The 2014 Howells Essay Prize Competition Call for Entrants
The Howells Society Essay Prize is awarded each year for the best paper on Howells presented at the annual ALA conference. The winning essay may have been presented in any session on the program of the conference, including but not limited to panels sponsored by the Howells Society. Papers are judged by members of the Executive Committee, who have the option of appointing additional readers as neces- sary.
The author of the winning essay will receive a cash award of $250, and the winning essay will be published (with the author’s permission) in a future issue of The Howellsian. Copyright remains with the writer of the essay, so publication here does not preclude later publication elsewhere of a re- vised version of the essay.
2014 presenters who wish to enter their papers in this year’s competition must submit them by January 16, 2015 to the Society’s President, Dan Mrozowski. You are welcome to revise your paper before submitting it, but please keep in mind that the essay should be a “conference length” paper and should not exceed 12-15 pages, maximum. Please send the papers as e-mail attachments, in MS Word format, to daniel.mrozowski @ trincoll.edu.
Thursday, May 22, 2014 1:30 – 2:50 pm
Session 4-J William Dean Howells & Ethical Values (Glacier: 2nd Floor)
Organized by the William Dean Howells Society
Chair: Dan Mrozowski, Trinity College
“A Hazard of New Entitlements: The Politics of Pensions in William Dean Howells’s A Hazard of New Fortunes,” Daniel Graham, University Connecticut-Storrs
“Redemptive Realism: Liberation Soteriology in the Novels of William Dean Howells,” Andrew Ball, Lindenwood University
“Howells’ Christian Faith in ‘A World Come of Age,’” Thomas Wortham, UCLA
Thursday, May 22, 2014 3:00 – 4:20 pm
Session 5-G William Dean Howells in the 1890s (Glacier: 2nd Floor)
Organized by the William Dean Howells Society Chair: Dan Mrozowski, Trinity College
1. “William Dean Howells, a Realist Poetics, and the Limits of 1890s American Democracy,” Patricia Chaudron, University of Buffalo
2. “William Dean Howells’s Failed Utopia from the Feminine Narrative View,” Margaret Jay Jessee, University of Alabama-Birmingham
3. “Our ‘Imperative Duty’: Why Teach Howells’s Novella Now,” Charles Baraw, Southern Connecticut State University
Thursday, May 22, 2014 4:30 – 5:50 pm
Session 6-L Business Meeting: William Dean Howells Society (Olympic: 2nd Floor)

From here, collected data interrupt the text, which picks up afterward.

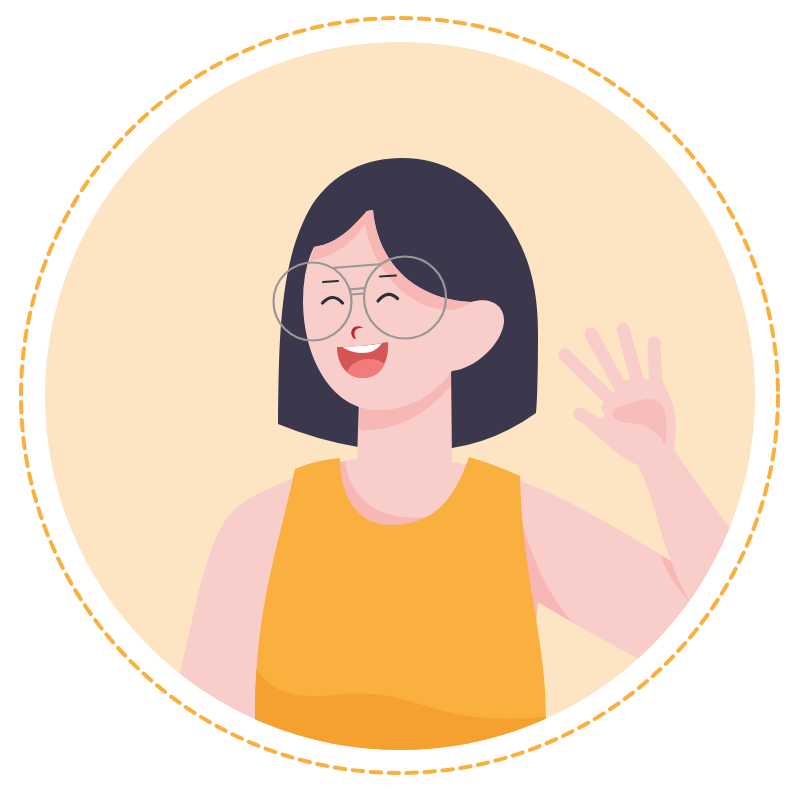
<!DOCTYPE html>
<html lang="en">
<head>
<meta charset="utf-8">
<title>Waving woman with glasses</title>
<style>
:root {
  --paper: #ffffff;
  --backdrop: #fde4c3;
  --ring: #f9b03f;
  --skin: #f8cdca;
  --blush: #f7b7b5;
  --palm: #f6bdbb;
  --hair: #3b384d;
  --top: #f9b03f;
  --top-shade: #f6a02f;
  --frame: #999797;
  --ink: #263238;
  --mouth: #d55454;
  --tongue: #f07c7c;
  --nose: #c1272d;
}
html, body { margin: 0; background: var(--paper); overflow: hidden; }
svg { display: block; width: 800px; height: 800px; }
.ring { fill: none; stroke: var(--ring); stroke-width: 4; stroke-linecap: round; stroke-dasharray: 10.5 7.5; }
.backdrop { fill: var(--backdrop); }
.skin { fill: var(--skin); }
.blush { fill: var(--blush); }
.palm { fill: var(--palm); }
.hair { fill: var(--hair); }
.top { fill: var(--top); }
.top-shade { fill: var(--top-shade); }
.fingers { fill: none; stroke: var(--skin); stroke-width: 13; stroke-linecap: round; }
.glasses { fill: none; stroke: var(--frame); stroke-width: 2.2; }
.brows { fill: none; stroke: var(--ink); stroke-width: 2; stroke-linecap: round; }
.eyes { fill: none; stroke: var(--ink); stroke-width: 3.2; stroke-linecap: round; }
.mouth { fill: var(--mouth); }
.tongue { fill: var(--tongue); }
.teeth { fill: var(--paper); }
.nose { fill: var(--nose); }
</style>
</head>
<body>
<svg viewBox="0 0 800 800" role="img" aria-label="Smiling woman with round glasses waving">
  <defs>
    <clipPath id="badge"><ellipse cx="400" cy="396" rx="355" ry="354"/></clipPath>
    <clipPath id="smile"><path id="smile-shape" d="M337 347 Q363 347 388 342 C389 363 380 378 363 378 C346 378 337 363 337 347Z"/></clipPath>
    <clipPath id="shirt"><path id="shirt-shape" d="M295 469 Q316 460 340 458 C340 500 360 525 390 525 C436 525 455 497 469 457 Q494 464 520 476 C521 520 526 560 534 606 C541 650 546 680 546 720 V770 H255 V720 C255 610 275 560 295 469Z"/></clipPath>
  </defs>

  <ellipse class="ring" cx="399.5" cy="395.5" rx="378.5" ry="377.5"/>

  <g clip-path="url(#badge)">
    <rect class="backdrop" width="800" height="800"/>

    <g id="hair-back">
      <path class="hair" d="M278 424 C279 340 279 260 312 205 C334 172 366 158 402 158 C446 158 478 180 504 216 C527 249 538 284 538 332 Q538 390 536 413 Q497 441 452 448 L358 447 Q317 440 278 424Z"/>
    </g>

    <g id="arm-left">
      <path class="skin" d="M296 477 C262 491 236 501 223 524 C203 558 193 620 176 690 V770 H270 L280 570Z"/>
    </g>

    <g id="arm-right">
      <path class="skin" d="M518 480 C570 499 620 530 671 561 C658 529 650 483 635 461 L674 450 Q697 484 732 531 L760 580 L700 690 Q590 635 538 602 L534 625 L520 560Z"/>
      <path class="blush" d="M523 526 C535 564 548 594 572 622 L538 602 L536 624 C528 590 524 560 523 526Z"/>
      <path class="blush" d="M660 555 L671 561 Q677 580 690 602 Q670 581 660 555Z"/>
    </g>

    <g id="hand">
      <path class="fingers" d="M565 355 L616 405 M591 334 L625 395 M623 329 L640 390 M654 343 L656 390 M580 414 L612 434"/>
      <path class="skin" d="M603 417 C606 414 603 411 601 408 L609 391 Q612 396 614 392 L623 379 Q628 383 630 377 L642 372 Q642 380 649 380 L661 375 C662 385 676 400 676 425 Q676 440 673 452 L637 465 Q620 457 605 443 L585 425Z"/>
      <path class="palm" d="M612 414 C614 404 624 407 635 402 C650 396 662 399 665 412 Q668 428 665 445 C656 429 645 424 629 423 Q613 421 612 414Z"/>
    </g>

    <g id="neck">
      <path class="skin" d="M359 400 L451 365 L452 462 L475 466 L462 500 L420 535 H370 L335 495 L338 462 L357 459Z"/>
      <path class="blush" d="M360 406 Q405 418 451 371 V386 C422 418 395 431 359 430Z"/>
      <path class="blush" d="M338 463 L345 461 C350 500 380 522 428 517 Q410 528 385 530 Q342 515 338 463Z"/>
    </g>

    <g id="shirt-body">
      <use class="top" href="#shirt-shape"/>
      <path class="top-shade" clip-path="url(#shirt)" d="M250 660 C270 694 294 699 335 695 C420 685 430 730 550 716 V780 H250Z"/>
    </g>

    <g id="face">
      <path class="skin" d="M314 247 C340 243 354 225 367 211 L373 210 C377 258 410 299 471 302 C490 296 505 305 504 322 C502 344 475 369 452 371 C432 398 407 410 378 410 C330 410 303 355 303 301 Q303 268 314 247Z"/>
      <path class="blush" d="M314 247 C340 243 354 225 367 211 L373 210 C377 258 410 299 471 302 Q463 309 450 310 C410 310 373 272 365 224 Q346 254 310 261Z"/>
    </g>

    <g id="features">
      <path class="brows" d="M323 282 L338 281 M380 276.500 L396 275.500"/>
      <path class="eyes" d="M322.500 303 Q333 292 342.500 303 M378 301 Q388 289 397.500 298.500"/>
      <path class="nose" d="M364 328 C355 323 349 330 352 336 Q353 339 356 339 C352 332 356 327 364 328Z"/>
      <use class="mouth" href="#smile-shape"/>
      <g clip-path="url(#smile)">
        <ellipse class="tongue" cx="369" cy="377" rx="23" ry="18"/>
        <path class="teeth" d="M341 346 Q363 347 382 343 Q376 353 362 353 Q350 353 341 346Z"/>
      </g>
    </g>

    <g id="spectacles" class="glasses">
      <circle cx="312.500" cy="301.500" r="39"/>
      <circle cx="405" cy="297.500" r="41"/>
      <path d="M332 268 L382 264 M349 289.500 L365 288 M351 294.500 L364 293.500"/>
    </g>
  </g>
</svg>
</body>
</html>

The 2013 Howells Essay Prize Winner:
Cristina D’Amico, “In Conversation with William Dean Howells’ A Traveler from Altruria (1894)……………………………….. 2
Howells Panels at the 2014 ALA Conference, Washington D.C. . . . . . . . . . . 8
Membership Information…………………………………………. .. 9
Happy birthday to W. D. Howells, born in Martinsville, now Martins Ferry, Ohio on March 1, 1837.
At Wired, Bruce Sterling reads Howells’s “American Literature in Exile.” A sample:
*It’s good to read Howell because he’s so secure in his own world. He’s properly dressed in his own Manhattan tie-and-tails; he’s not bitterly agitated, or preyed upon by bipolarity, like Clemens was. Howells is energetic without ever being antic. He gives the impression of a natural ruling-class figure who would likely do very well in the State Department.
*There’s a steampunk version of the Howells-Twain relationship where Howells is “M,” the master spy, the firm-hand-on-the-tiller, while Mark Twain is his brilliant yet reckless field agent, with a license to wander the world and kill off steampunk super-villains. I shouldn’t have said that, because now somebody’s gonna do it and get it all wrong; but, well, I’m in literary mode now, writing an Italian dieselpunk story, and the flights of fancy are proliferating out of control.